• **Exercise instructions**
Look through the data below for the string "dollar", and copy every line where it turns up.
----
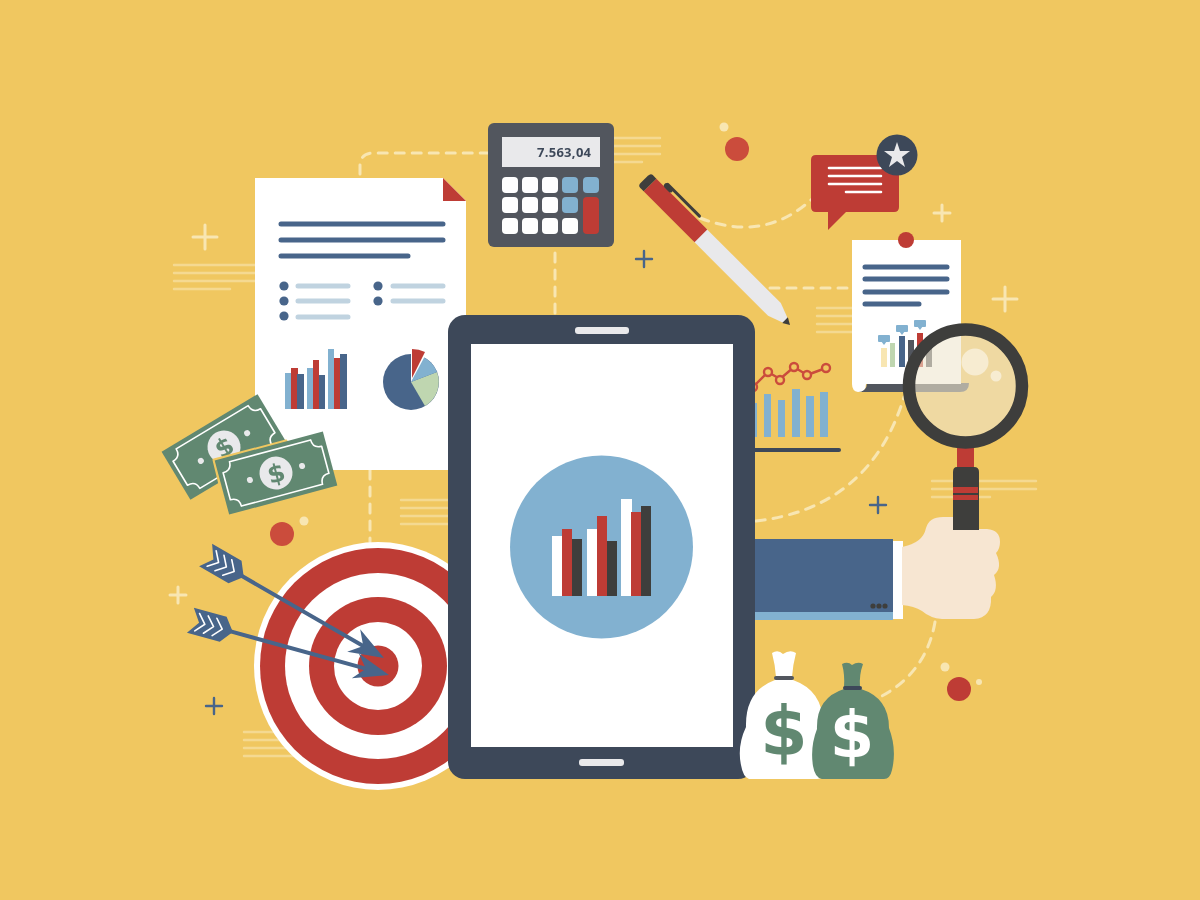
<!DOCTYPE html>
<html lang="en">
<head>
<meta charset="utf-8">
<title>Business analytics illustration</title>
<style>
:root{--bg:#f0c760;--cream:#f8e6b2;--navy:#3d4859;--blue:#48658a;--sky:#82b1d0;--pale:#c0d3e0;--red:#be3c35;--coral:#cb4c3c;--green:#618871;--mint:#bfd6b0;--dark:#3e3e3c;--grey:#52565e;--light:#e9e9eb;--skin:#f7e6d2;--white:#fff}
html,body{margin:0;height:100%;overflow:hidden;background:var(--bg)}
svg{display:block;width:1200px;height:900px}
.bg{fill:var(--bg)}.cream{fill:var(--cream)}.navy{fill:var(--navy)}.blue{fill:var(--blue)}.sky{fill:var(--sky)}.red{fill:var(--red)}.coral{fill:var(--coral)}.green{fill:var(--green)}.mint{fill:var(--mint)}.dark{fill:var(--dark)}.grey{fill:var(--grey)}.light{fill:var(--light)}.skin{fill:var(--skin)}.white{fill:var(--white)}
.line{fill:none;stroke-linecap:round;stroke-linejoin:round}
.dash{stroke:var(--cream);stroke-width:3;stroke-dasharray:9 8}
.speed{stroke:var(--cream);stroke-width:2.4;opacity:.6}
.text-line{stroke:var(--blue);stroke-width:5}
.bullet-line{stroke:var(--pale);stroke-width:5}
.plus-light{stroke:var(--cream);stroke-width:3}
.plus-dark{stroke:var(--blue);stroke-width:2.4}
.dollar{font-family:"DejaVu Sans",sans-serif;font-weight:700;text-anchor:middle}
.readout{font:700 13px "Open Sans",sans-serif;fill:var(--navy)}
</style>
</head>
<body>
<svg viewBox="0 0 1200 900" role="img" aria-label="Tablet with a bar chart surrounded by business and finance objects">
<defs>
<path id="plus" d="M-12 0H12M0-12V12"/>
<path id="plus-small" d="M-8 0H8M0-8V8"/>
<rect id="key" width="16" height="16" rx="4"/>
<g id="banknote">
<rect class="green" x="-56" y="-28" width="112" height="56"/>
<path class="line" stroke="#fff" stroke-width="1.6" d="M-42-23H42Q42-14 51-14V14Q42 14 42 23H-42Q-42 14-51 14V-14Q-42-14-42-23Z"/>
<circle class="light" r="16.5"/>
<circle class="light" cx="-27" r="3"/><circle class="light" cx="27" r="3"/>
<text class="dollar green" y="9" font-size="25">$</text>
</g>
<g id="arrow">
<path class="line" stroke="#48658a" stroke-width="4" d="M-168 0H-12"/>
<path class="blue" d="M0 0-35-13-24 0-35 13ZM-162 0-172-13H-206L-197 0-206 13H-172Z"/>
<path class="line" stroke="#fff" stroke-width="1.6" d="M-199-9-191 0-199 9M-190-9-182 0-190 9M-181-9-173 0-181 9"/>
</g>
<g id="chart-tag"><rect x="-6" width="12" height="7" rx="1"/><path d="M-3 6H3L0 10Z"/></g>
</defs>

<rect class="bg" width="1200" height="900"/>

<g id="connectors" class="line dash">
<path d="M360 174V166Q360 153 374 153H488"/>
<path d="M555 253V314M370 470V542"/>
<path d="M700 218Q764 243 812 199"/>
<path d="M770 288H852"/>
<path d="M756 521Q870 508 904 397"/>
<path d="M935 622Q926 674 878 698"/>
</g>

<g id="speed-lines" class="line speed">
<path d="M174 265H256M174 273H256M174 281H256M174 289H230"/>
<path d="M612 138H660M612 146H660M612 154H660M612 162H642"/>
<path d="M817 308H852M817 316H852M817 324H852M817 332H852"/>
<path d="M401 500H448M401 508H448M401 516H448M401 524H448"/>
<path d="M244 732H290M244 740H290M244 748H290M244 756H298"/>
<path d="M932 481H1036M932 489H1036M932 497H990"/>
</g>

<g id="sparks" class="line">
<g class="plus-light"><use href="#plus" x="205" y="237"/><use href="#plus" x="1005" y="299"/></g>
<g class="plus-light" stroke-width="2"><use href="#plus-small" x="178" y="595"/><use href="#plus-small" x="942" y="213"/></g>
<g class="plus-dark"><use href="#plus-small" x="644" y="259"/><use href="#plus-small" x="878" y="505"/><use href="#plus-small" x="214" y="706"/></g>
</g>
<g id="dots">
<circle class="coral" cx="737" cy="149" r="12"/><circle class="cream" cx="724" cy="127" r="4.5"/>
<circle class="coral" cx="282" cy="534" r="12"/><circle class="cream" cx="304" cy="521" r="4.5"/>
<circle class="red" cx="959" cy="689" r="12"/><circle class="cream" cx="945" cy="667" r="4.5"/><circle class="cream" cx="979" cy="682" r="3"/>
</g>

<g id="report">
<path class="white" d="M255 178H443L466 201V470H255Z"/>
<path class="red" d="M443 178 466 201H443Z"/>
<path class="line text-line" d="M281 224H443M281 240H443M281 256H408"/>
<path class="line bullet-line" d="M298 286H348M298 301H348M298 317H348M393 286H443M393 301H443"/>
<g class="blue"><circle cx="284" cy="286" r="4.6"/><circle cx="284" cy="301" r="4.6"/><circle cx="284" cy="316" r="4.6"/><circle cx="378" cy="286" r="4.6"/><circle cx="378" cy="301" r="4.6"/></g>
<path class="sky" d="M285 373h7v36h-7zM307 368h6v41h-6zM328 349h6v60h-6z"/>
<path class="red" d="M291 368h7v41h-7zM313 360h6v49h-6zM334 358h6v51h-6z"/>
<path class="blue" d="M297 374h7v35h-7zM319 375h6v34h-6zM340 354h7v55h-7z"/>
<g id="pie">
<circle class="blue" cx="411" cy="382" r="28"/>
<path class="mint" d="M411 382 437 372A28 28 0 0 1 425 406Z"/>
<path class="sky" d="M411 382 423 357A28 28 0 0 1 437 372Z"/>
<path class="white" d="M411 382V352L426 354Z"/>
<path class="red" d="M412 378V349Q419 349 425 352Z"/>
</g>
</g>

<g id="banknotes">
<use href="#banknote" transform="translate(224 447) rotate(-31)"/>
<path class="line" stroke="#f0c760" stroke-width="3" d="M227 513 214 460 286 441"/>
<use href="#banknote" transform="translate(276 473) rotate(-15)"/>
</g>

<g id="calculator">
<rect class="grey" x="488" y="123" width="126" height="124" rx="6"/>
<rect class="light" x="502" y="137" width="98" height="30"/>
<text class="readout" x="537" y="157" textLength="54">7.563,04</text>
<g class="white">
<use href="#key" x="502" y="177"/><use href="#key" x="522" y="177"/><use href="#key" x="542" y="177"/>
<use href="#key" x="502" y="197"/><use href="#key" x="522" y="197"/><use href="#key" x="542" y="197"/>
<use href="#key" x="502" y="218"/><use href="#key" x="522" y="218"/><use href="#key" x="542" y="218"/><use href="#key" x="562" y="218"/>
</g>
<g class="sky"><use href="#key" x="562" y="177"/><use href="#key" x="583" y="177"/><use href="#key" x="562" y="197"/></g>
<rect class="red" x="583" y="197" width="16" height="37" rx="4"/>
</g>

<g id="pen" transform="translate(790 325) rotate(45)">
<path class="light" d="M-128-9H-22L-6-3V3L-22 9H-128Z"/>
<path class="dark" d="M-7-4 0 0-7 4Z"/>
<rect class="red" x="-198" y="-9" width="72" height="18"/>
<path class="dark" d="M-198-9H-203Q-206-9-206-5V5Q-206 9-203 9H-198Z"/>
<path class="line" stroke="#3e3e3c" stroke-width="5" d="M-186-11H-180"/>
<path class="line" stroke="#3e3e3c" stroke-width="3" d="M-186-13H-141"/>
</g>

<g id="speech-bubble">
<path class="red" d="M816 155H894Q899 155 899 160V207Q899 212 894 212H846L828 230V212H816Q811 212 811 207V160Q811 155 816 155Z"/>
<path class="line" stroke="#fff" stroke-width="2.6" d="M829 168H881M829 176H881M829 184H881M846 192H881"/>
<circle class="navy" cx="897" cy="155" r="20.5"/>
<path class="light" d="M897 142 900 151H910L902 157 905 167 897 161 889 167 892 157 884 151H894Z"/>
</g>

<g id="pinned-note">
<path class="grey" d="M858 392Q867 391 867 383H969Q969 392 960 392Z"/>
<path class="white" d="M852 240H961V384H866Q866 392 858 392Q852 391 852 384Z"/>
<circle class="red" cx="906" cy="240" r="8"/>
<path class="line text-line" stroke-width="4" d="M865 267H947M865 279H947M865 292H947M865 304H919"/>
<path class="cream" d="M881 348h6v19h-6z"/><path class="mint" d="M890 343h5v24h-5z"/>
<path class="blue" d="M899 336h6v31h-6z"/><path class="grey" d="M908 340h6v27h-6z"/>
<path class="red" d="M917 333h6v34h-6z"/><path class="grey" d="M926 338h6v29h-6z"/>
<g class="sky"><use href="#chart-tag" x="884" y="335"/><use href="#chart-tag" x="902" y="325"/><use href="#chart-tag" x="920" y="320"/></g>
</g>

<g id="trend-chart">
<path class="sky" d="M749 403h8v34h-8zM764 394h7v43h-7zM778 400h7v37h-7zM792 389h8v48h-8zM806 396h8v41h-8zM820 392h8v45h-8z"/>
<path class="line" stroke="#3d4859" stroke-width="4" d="M750 450H839"/>
<g class="bg" stroke="#cb4c3c" stroke-width="2.4">
<path class="line" d="M752 388 768 372 780 379 794 367 807 375 826 368"/>
<circle cx="753" cy="387" r="4"/><circle cx="768" cy="372" r="4"/><circle cx="780" cy="380" r="4"/><circle cx="794" cy="367" r="4"/><circle cx="807" cy="375" r="4"/><circle cx="826" cy="368" r="4"/>
</g>
</g>

<g id="target">
<circle class="white" cx="378" cy="666" r="124"/><circle class="red" cx="378" cy="666" r="118"/>
<circle class="white" cx="378" cy="666" r="93"/><circle class="red" cx="378" cy="666" r="69"/>
<circle class="white" cx="378" cy="666" r="44"/><circle class="red" cx="378" cy="666" r="20.5"/>
<use href="#arrow" transform="translate(384 658) rotate(30)"/>
<use href="#arrow" transform="translate(389 675) rotate(15.4)"/>
</g>

<g id="arm">
<rect class="blue" x="750" y="539" width="143" height="74"/>
<rect class="sky" x="750" y="612" width="143" height="8"/>
<rect class="white" x="893" y="541" width="10" height="78"/>
<g class="dark"><circle cx="873" cy="606" r="2.6"/><circle cx="879" cy="606" r="2.6"/><circle cx="885" cy="606" r="2.6"/></g>
<path class="skin" d="M902 547Q923 543 926 528Q929 517 943 517H956V529H987Q1000 530 1000 542Q1000 549 996 553Q1003 568 994 575Q999 590 991 597Q992 618 974 619H942Q930 618 922 611Q914 606 902 605Z"/>
</g>

<g id="magnifier">
<rect class="red" x="957" y="446" width="17" height="24"/>
<path class="dark" d="M957 467H974Q979 467 979 472V530H953V472Q953 467 957 467Z"/>
<path class="red" d="M953 487h25v6h-25zM953 495h25v5h-25z"/>
<circle cx="965.500" cy="386" r="51" fill="#efe6cf" fill-opacity=".6"/>
<circle cx="975" cy="362" r="13.500" fill="#fff" fill-opacity=".5"/><circle cx="996" cy="376" r="5.500" fill="#fff" fill-opacity=".5"/>
<circle cx="965.500" cy="386" r="56.500" fill="none" stroke="#3e3e3c" stroke-width="12.500"/>
</g>

<g id="tablet">
<rect class="navy" x="448" y="315" width="307" height="464" rx="17"/>
<rect class="white" x="471" y="344" width="262" height="403"/>
<rect class="light" x="575" y="327" width="54" height="7" rx="3"/>
<rect class="light" x="579" y="759" width="45" height="7" rx="3"/>
<circle class="sky" cx="601.500" cy="547" r="91.500"/>
<path class="white" d="M552 536h10v60h-10zM587 529h10v67h-10zM621 499h11v97h-11z"/>
<path class="red" d="M562 529h10v67h-10zM597 516h10v80h-10zM631 512h11v84h-11z"/>
<path class="dark" d="M572 539h10v57h-10zM607 541h10v55h-10zM641 506h10v90h-10z"/>
</g>

<g id="money-bags">
<g class="white">
<path d="M776 677Q775 664 772 653Q778 649 783 654Q790 649 796 653Q793 664 792 677Z"/>
<path d="M775 680H793Q824 691 823 726Q830 749 825 771Q824 779 817 779H749Q743 777 741 765Q737 746 746 727Q745 691 775 680Z"/>
</g>
<path class="line" stroke="#52565e" stroke-width="4" d="M776 678H792"/>
<text class="dollar green" x="784" y="755" font-size="68">$</text>
<g class="green">
<path d="M844 687Q845 675 842 664Q848 661 852 665Q858 661 863 664Q859 675 860 687Z"/>
<path d="M844 689H861Q889 698 889 728Q897 749 892 770Q890 779 884 779H822Q815 778 813 766Q810 747 817 729Q816 698 844 689Z"/>
</g>
<path class="line" stroke="#3d4859" stroke-width="4" d="M845 688H860"/>
<text class="dollar white" x="852" y="757" font-size="64">$</text>
</g>
</svg>
</body>
</html>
----
• **Answer space**
.dollar{font-family:"DejaVu Sans",sans-serif;font-weight:700;text-anchor:middle}
<text class="dollar green" y="9" font-size="25">$</text>
<text class="dollar green" x="784" y="755" font-size="68">$</text>
<text class="dollar white" x="852" y="757" font-size="64">$</text>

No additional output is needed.